=== What the task requires ===
Where the string "START" appears in a line of the data, show that line.

--- Provided data ---

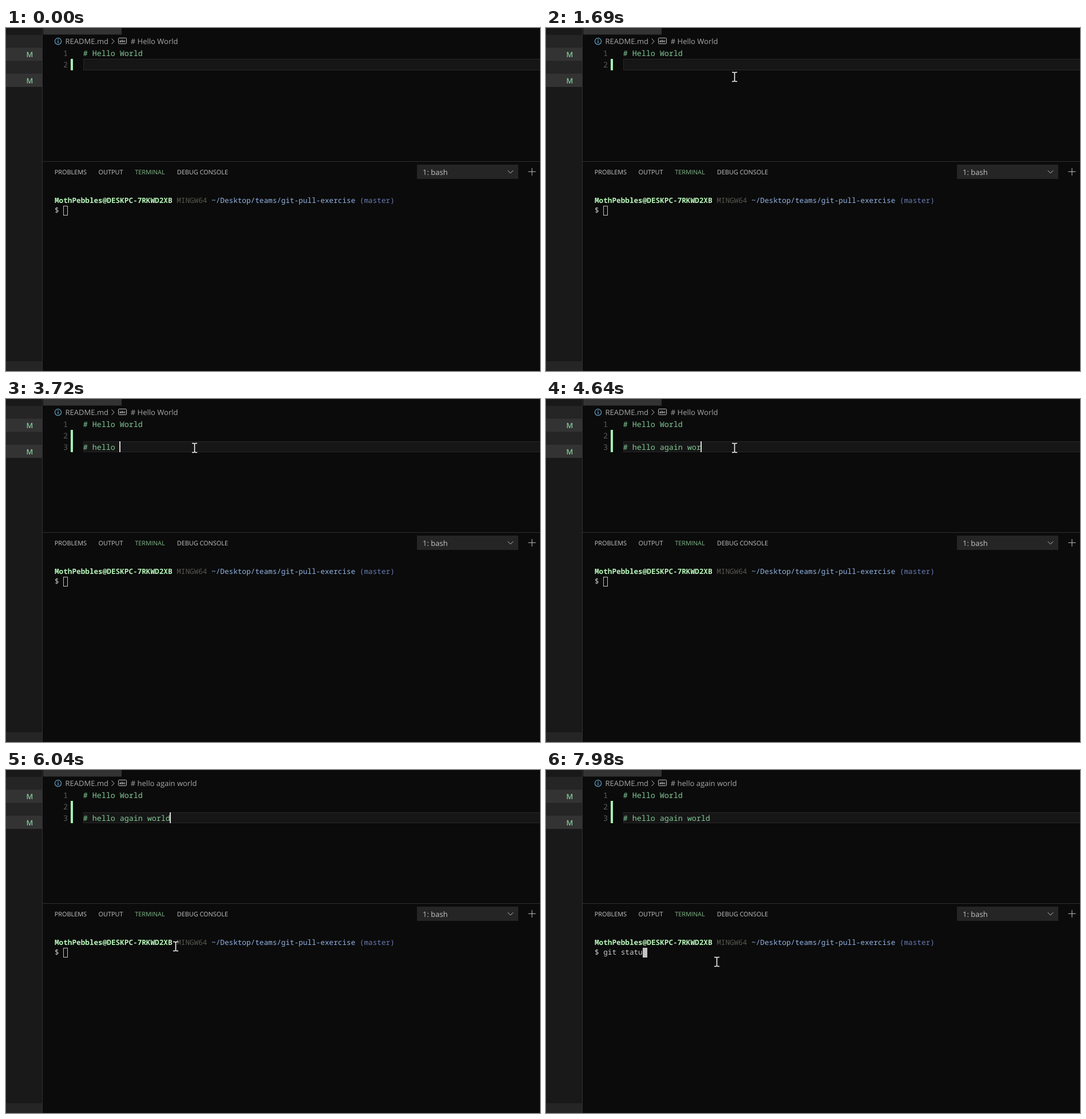
Animation, 933 px wide and 600 px high, one loop 8 s. Source, as an HTML page:

```html
<!DOCTYPE html>
<html lang="en">
<head>
<meta charset="utf-8">
<title>Editor and terminal</title>
<style>
  html, body { margin: 0; width: 100%; height: 100%; overflow: hidden; background: #0b0b0b; }
  svg { display: block; width: 933px; height: 600px; }
  text { white-space: pre; text-rendering: geometricPrecision; }
  .ui { font: 13px "Open Sans", "Noto Sans", sans-serif; fill: #a8a8a8; }
  .tabs { font: 10.9px "Open Sans", "Noto Sans", sans-serif; fill: #c6c6c6; }
  .code { font: 500 13.35px "Noto Sans Mono", "DejaVu Sans Mono", monospace; fill: #82c796; }
  .term { font: 500 12.7px "Noto Sans Mono", "DejaVu Sans Mono", monospace; fill: #cccccc; }
  .num { fill: #5c5c5c; text-anchor: end; }
  .mod { font: 600 12.8px "Open Sans", "Noto Sans", sans-serif; fill: #82c796; text-anchor: middle; }
  .line { fill: none; stroke: #c0c0c0; }
  .abc { font: 700 6.2px "Open Sans", sans-serif; fill: #c5c5c5; text-anchor: middle; }
</style>
</head>
<body>
<svg viewBox="0 0 933 600">
  <rect width="933" height="600" fill="#0b0b0b"/>

  <!-- sidebar -->
  <rect width="64" height="600" fill="#191919"/>
  <path d="M0 12H63V103H0ZM0 583H63V600H0Z" fill="#252525"/>
  <path d="M0 34.5H63V57.5H0ZM0 80H63V103H0ZM65 0H202V11.5H65Z" fill="#333"/>
  <path d="M63.5 0V600M64 233.5H933" stroke="#303030"/>
  <text class="mod" x="41.3" y="51">M</text>
  <text class="mod" x="41.3" y="97">M</text>

  <!-- breadcrumb -->
  <g fill="none" stroke="#64a5cc" stroke-width="1.2">
    <circle cx="91" cy="23.3" r="5.6"/>
    <path d="M91 22.3V26.6M91 19.8V21.2" stroke-width="1.4"/>
  </g>
  <path class="line" d="M184.5 18.5L189 23.3L184.5 28"/>
  <rect class="line" x="196.5" y="17.5" width="14" height="10" rx="1"/>
  <text class="abc" x="203.5" y="24.7">abc</text>
  <text class="ui" x="103.5" y="28">README.md</text>
  <text class="ui" x="217.8" y="28" id="crumb"></text>

  <!-- editor -->
  <rect id="current" x="135.5" width="820" fill="#161616" stroke="#282828"/>
  <rect id="gutter" x="113" y="54" width="4" fill="#a5efb5"/>
  <g class="code">
    <text class="num" x="108" y="49">1</text>
    <text class="num" x="108" y="68.5">2</text>
    <text class="num" x="108" y="88.5" id="third">3</text>
    <text x="134.7" y="49"># Hello World</text>
    <text x="134.7" y="88.5" id="typed"></text>
  </g>
  <rect id="caret" width="2" height="19" fill="#d8d8d8"/>

  <!-- panel header -->
  <g class="tabs">
    <text x="84.7" y="256.3">PROBLEMS</text>
    <text x="161.6" y="256.3">OUTPUT</text>
    <text x="225.2" y="256.3" fill="#82b98a">TERMINAL</text>
    <text x="298.7" y="256.3">DEBUG CONSOLE</text>
  </g>
  <rect x="718" y="239" width="177" height="25" fill="#252525"/>
  <text class="ui" x="728" y="257" style="fill:#c4c4c4">1: bash</text>
  <path class="line" d="M876.8 249.2L881.5 254L886.2 249.2M919 245V258M912.5 251.3H925.5"/>

  <!-- terminal -->
  <text class="term" x="85" y="306"><tspan fill="#b8f8ba" font-weight="600">MothPebbles@DESKPC-7RKWD2XB</tspan><tspan fill="#5a5852"> MINGW64</tspan><tspan fill="#93b4e4"> ~/Desktop/teams/git-pull-exercise</tspan><tspan fill="#6a7db4"> (master)</tspan></text>
  <text class="term" x="85" y="323" id="command"></text>
  <rect id="block" y="311.5" width="7" height="16" stroke="#c4c4c4"/>

  <path id="mouse" d="M-4.5 -8H-1.5L0 -7L1.5 -8H4.5M0 -7V7M-4.5 8H-1.5L0 7L1.5 8H4.5" fill="none" stroke="#fff" stroke-width="1.5"/>
</svg>
<script>
const LOOP = 8000, TICK = 77.7, START = 130;
const HEADING = "# hello again world", COMMAND = "git statu";
const EDIT_CHAR = 8.01, TERM_CHAR = 7.62;

const headingKeys = [2550, 2850, 3000, 3160, 3240, 3400, 3550, 3630, 3780, 3860,
  4020, 4100, 4250, 4410, 4560, 4560, 4640, 4790, 4960];
const commandKeys = [7280, 7360, 7510, 7670, 7670, 7820, 7820, 7900, 7980];
const caretToggles = [1220, 1690, 2000, 2470, 2550, 5420, 5890, 6520];
const NEW_LINE = 2000, CRUMB = 5340, FOCUS = 6520;

// time, x, y
const path = [
  [130, 821, 564], [1060, 329, 85], [1140, 329, 85], [1220, 334, 87], [1370, 329, 85],
  [5812, 329, 85], [5890, 333, 108], [6040, 296, 309], [6200, 298, 335],
  [6440, 298, 335], [6520, 304, 337], [6750, 298, 335]
];

const el = id => document.getElementById(id);
const set = (id, attrs) => {
  for (const name in attrs) el(id).setAttribute(name, attrs[name]);
};
const show = (id, on) => set(id, { visibility: on ? "visible" : "hidden" });
const count = (times, t) => times.filter(at => at <= t).length;

function mouseAt(t) {
  const i = path.findIndex(p => p[0] > t);
  if (i < 0) return path[path.length - 1].slice(1);
  if (i === 0) return path[0].slice(1);
  const [t0, x0, y0] = path[i - 1], [t1, x1, y1] = path[i];
  const u = (t - t0) / (t1 - t0), k = u * u * (3 - 2 * u);
  return [Math.round(x0 + (x1 - x0) * k), Math.round(y0 + (y1 - y0) * k)];
}

function draw(t) {
  const split = t >= NEW_LINE, focused = t >= FOCUS;
  const top = split ? 74 : 54;
  const typed = count(headingKeys, t), entered = count(commandKeys, t);

  el("crumb").textContent = t >= CRUMB ? HEADING : "# Hello World";
  el("typed").textContent = HEADING.slice(0, typed);
  el("command").textContent = "$ " + COMMAND.slice(0, entered);

  show("third", split);
  set("current", { y: top + 0.5, height: split ? 18 : 19 });
  set("gutter", { height: split ? 39 : 20 });
  set("caret", { x: Math.max(135, Math.round(134 + typed * EDIT_CHAR)), y: top });
  show("caret", count(caretToggles, t) % 2);
  set("block", {
    x: Math.round(100 + entered * TERM_CHAR) + 0.5,
    fill: focused ? "#c4c4c4" : "none"
  });

  const tick = START + Math.floor((t - START) / TICK + 0.1) * TICK;
  const [x, y] = mouseAt(tick);
  set("mouse", { transform: `translate(${x + 0.5} ${y + 0.5})` });
  show("mouse", t >= START);
}

function frame() {
  draw(performance.now() % LOOP);
  requestAnimationFrame(frame);
}
frame();
</script>
</body>
</html>
```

---

=== Result of this task ===
const LOOP = 8000, TICK = 77.7, START = 130;
  const tick = START + Math.floor((t - START) / TICK + 0.1) * TICK;
  show("mouse", t >= START);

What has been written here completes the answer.